On my way back from Berlin a week ago I bought a big Der Spiegel special edition called simply The Germans, subtitled Sixty Years After The War. All in English. Excellent stuff it was too, especially a hard-hitting piece by their London correspondent Mattias Matussek on "How the British See The Germans". Mattias is brother to the German ambassador, Thomas, who was quoted widely at the weekend as saying that it is about time the British grew out of their fixation with the War and stopped thinking of the Germans as Nazis, and Mattias says exactly the same thing, except less diplomatically.
Indeed, he says that thanks to our current boom we are now showing symptoms of Teutonic behaviour ourselves. ‘With their daily diet of car and homebuyer shows on the telly and the entire gamut of Better Cooking, Better Living, Better Shopping programs the Brits - after long years of frugality - are now imitating the inane German Mercedes drivers and hung-over boozers of caricaturist infamy from the reconstruction years. And loudmouthed Brits have long since gotten the upper hand in the battle of the beach chairs on the Algarve… ‘
The indictment, briefly, is that we tend to be ignorant, especially of history, too loud, usually drunk and trapped in ancient stereotypes about the Germans.
I don't think you can argue with that.
What both Matussek brothers also say is that we British seldom go to Germany and therefore don't know the place and the people, and we don't learn the language, so we don't know the culture.
You can't argue with that either.
There is quite a good reason why we don't go to Germany, of course, and it was first explained to me by the man who taught me German at school, Mr Hayward. God, he said, had played a practical joke on the English by putting us twenty miles away from the French, a race so very different from us that we immediately adopted a love/hate relationship with them. But whether we loved or hated them, we found them very different and eternally fascinating.
You then move along the coast of mainland Europe, and you come to Germany.

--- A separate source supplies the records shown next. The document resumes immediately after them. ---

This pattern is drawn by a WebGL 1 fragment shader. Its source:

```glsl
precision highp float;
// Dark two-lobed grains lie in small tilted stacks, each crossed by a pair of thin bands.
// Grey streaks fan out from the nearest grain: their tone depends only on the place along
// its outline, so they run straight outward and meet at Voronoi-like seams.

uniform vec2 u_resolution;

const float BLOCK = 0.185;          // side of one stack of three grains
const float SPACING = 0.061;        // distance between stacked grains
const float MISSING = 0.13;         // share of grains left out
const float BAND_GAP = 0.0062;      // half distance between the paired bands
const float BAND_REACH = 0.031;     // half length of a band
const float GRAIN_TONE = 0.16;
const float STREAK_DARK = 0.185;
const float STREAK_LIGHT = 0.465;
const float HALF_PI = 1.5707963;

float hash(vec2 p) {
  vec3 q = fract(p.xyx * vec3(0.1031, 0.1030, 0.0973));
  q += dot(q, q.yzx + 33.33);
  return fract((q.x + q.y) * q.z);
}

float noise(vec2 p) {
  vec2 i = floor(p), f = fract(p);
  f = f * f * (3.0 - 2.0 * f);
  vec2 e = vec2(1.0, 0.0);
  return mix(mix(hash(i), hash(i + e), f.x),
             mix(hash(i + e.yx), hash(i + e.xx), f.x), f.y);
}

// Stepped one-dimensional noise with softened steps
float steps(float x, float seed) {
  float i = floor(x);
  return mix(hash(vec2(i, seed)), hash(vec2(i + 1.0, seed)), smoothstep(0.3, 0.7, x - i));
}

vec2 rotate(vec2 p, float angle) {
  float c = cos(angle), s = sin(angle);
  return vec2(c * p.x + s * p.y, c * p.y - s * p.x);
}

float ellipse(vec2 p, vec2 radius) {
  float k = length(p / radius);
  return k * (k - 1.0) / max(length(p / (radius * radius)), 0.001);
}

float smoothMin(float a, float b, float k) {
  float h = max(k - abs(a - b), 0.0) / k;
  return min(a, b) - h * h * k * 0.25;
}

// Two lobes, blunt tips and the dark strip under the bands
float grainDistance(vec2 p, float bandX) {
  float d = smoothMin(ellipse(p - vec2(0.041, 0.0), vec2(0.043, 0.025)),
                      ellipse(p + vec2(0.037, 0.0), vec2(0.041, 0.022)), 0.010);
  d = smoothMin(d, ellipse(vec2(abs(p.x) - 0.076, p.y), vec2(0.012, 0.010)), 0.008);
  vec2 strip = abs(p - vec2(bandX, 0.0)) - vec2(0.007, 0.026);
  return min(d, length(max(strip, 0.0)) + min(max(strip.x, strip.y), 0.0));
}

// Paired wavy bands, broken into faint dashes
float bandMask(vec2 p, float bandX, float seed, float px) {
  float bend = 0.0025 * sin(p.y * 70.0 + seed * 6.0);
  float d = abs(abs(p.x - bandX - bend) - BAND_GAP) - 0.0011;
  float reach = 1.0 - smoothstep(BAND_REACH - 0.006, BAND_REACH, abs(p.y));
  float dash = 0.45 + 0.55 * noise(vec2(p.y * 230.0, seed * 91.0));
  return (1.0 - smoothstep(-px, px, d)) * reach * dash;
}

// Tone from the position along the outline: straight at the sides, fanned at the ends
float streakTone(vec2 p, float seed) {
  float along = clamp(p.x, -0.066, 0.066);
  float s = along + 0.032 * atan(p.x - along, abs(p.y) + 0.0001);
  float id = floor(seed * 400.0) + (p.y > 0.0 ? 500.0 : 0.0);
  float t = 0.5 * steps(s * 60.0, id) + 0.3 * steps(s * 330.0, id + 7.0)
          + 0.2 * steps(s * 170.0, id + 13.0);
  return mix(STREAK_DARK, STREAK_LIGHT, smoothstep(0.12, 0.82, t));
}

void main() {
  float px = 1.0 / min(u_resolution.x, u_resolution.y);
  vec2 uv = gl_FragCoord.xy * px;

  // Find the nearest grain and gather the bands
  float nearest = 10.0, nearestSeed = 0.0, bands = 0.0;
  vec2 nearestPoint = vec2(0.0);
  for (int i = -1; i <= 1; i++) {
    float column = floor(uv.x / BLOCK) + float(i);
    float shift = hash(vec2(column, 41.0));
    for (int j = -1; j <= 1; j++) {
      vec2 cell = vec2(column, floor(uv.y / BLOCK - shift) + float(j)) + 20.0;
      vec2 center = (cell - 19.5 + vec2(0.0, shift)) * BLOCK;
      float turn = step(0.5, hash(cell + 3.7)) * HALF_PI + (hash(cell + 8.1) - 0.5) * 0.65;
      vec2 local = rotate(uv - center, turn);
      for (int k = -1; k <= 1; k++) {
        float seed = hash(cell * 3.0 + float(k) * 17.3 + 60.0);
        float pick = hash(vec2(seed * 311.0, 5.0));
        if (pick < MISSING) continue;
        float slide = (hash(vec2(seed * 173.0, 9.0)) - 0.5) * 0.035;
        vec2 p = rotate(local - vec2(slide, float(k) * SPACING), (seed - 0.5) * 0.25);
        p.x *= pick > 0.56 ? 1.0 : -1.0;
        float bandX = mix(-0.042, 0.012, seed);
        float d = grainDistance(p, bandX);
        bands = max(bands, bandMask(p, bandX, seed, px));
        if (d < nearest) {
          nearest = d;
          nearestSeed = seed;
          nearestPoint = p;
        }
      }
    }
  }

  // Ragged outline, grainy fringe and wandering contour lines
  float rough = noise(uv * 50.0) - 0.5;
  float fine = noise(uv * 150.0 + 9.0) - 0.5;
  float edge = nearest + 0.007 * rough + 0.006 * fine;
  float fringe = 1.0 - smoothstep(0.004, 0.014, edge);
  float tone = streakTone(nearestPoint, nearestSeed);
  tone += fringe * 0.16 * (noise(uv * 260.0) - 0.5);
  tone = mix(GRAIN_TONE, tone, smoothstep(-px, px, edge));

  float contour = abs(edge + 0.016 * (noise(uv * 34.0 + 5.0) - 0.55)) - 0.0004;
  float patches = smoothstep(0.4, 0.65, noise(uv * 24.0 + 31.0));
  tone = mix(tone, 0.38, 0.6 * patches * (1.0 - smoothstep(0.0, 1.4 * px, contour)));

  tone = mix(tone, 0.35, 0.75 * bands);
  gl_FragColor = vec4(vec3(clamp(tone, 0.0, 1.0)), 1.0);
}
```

The Germans, said Hayward, are much more like us. The language, the cooking, the beer, the lifestyle are all much more like ours than the French. And because they are like us, we find them boring. So we don't go there on holiday. What's the point of going somewhere like home?
In fact, my father was very pro-German and found France and the French rather tiresome ) so he took us to Germany on holiday quite often, and sehr gemutlich it was too, but I hadn't been to Germany for years till I went to Berlin a fortnight ago with Julia Adamson, a BBC Radio 4 producer, to interview people for a Radio 4 programme about recordings made in German prisoner-of-war camps in the 1914-1918 War.
They were no ordinary recordings, either. A small task force of German linguists, musicologists and anthropologists had gone into the camps during the First World War with their primitive recording machines to preserve the sounds of different languages and dialects, and folk music, and come back with a rich treasure of 3-minute sound-bites. Yorkshire fishermen, Ukrainian singers, Jewish fiddlers, Irish countrymen - they and thousands more were given their short chance to sound like themselves for as long as a wax cylinder or shellac disc lasted. Almost unknown to the public or indeed to historians, these recordings now sit in two big archives in Berlin, and it was the task of myself and my producer, Julia, to trace their history, listen to them and along the way to speculate on why such a wonderfully batty project had ever been undertaken.
In one sense, it's quite obvious. All these Germanic students of language and culture had been quite happily swanning around the world recording stuff on location when suddenly the European War starts and they are confined to barracks, far from the nearest African language or Georgian part song. But then a miracle happens! The German armies start capturing soldiers who speak African tongues and sing Georgian music! So what is more logical than to continue their studies in the prisoner-of-war camps? It makes a lot of sense.
It also makes little sense. I have never heard of any other wartime project like it. POWs are often questioned about military matters, and the state of morale of the folks back home, but about regional vocabulary and local fiddling techniques?
Julia and I could never quite make up our minds if this extraordinary project was due to the thoroughness and efficiency of the Germans, and if we thought so, whether we could say so. Can you utter a flattering national stereotype? Would any other nation have documented its prisoner of war population like that? Are the Americans recording Afghan folk songs in Guantanamo Bay?
I somehow doubt it.
BBC Radio 4
11th May 2005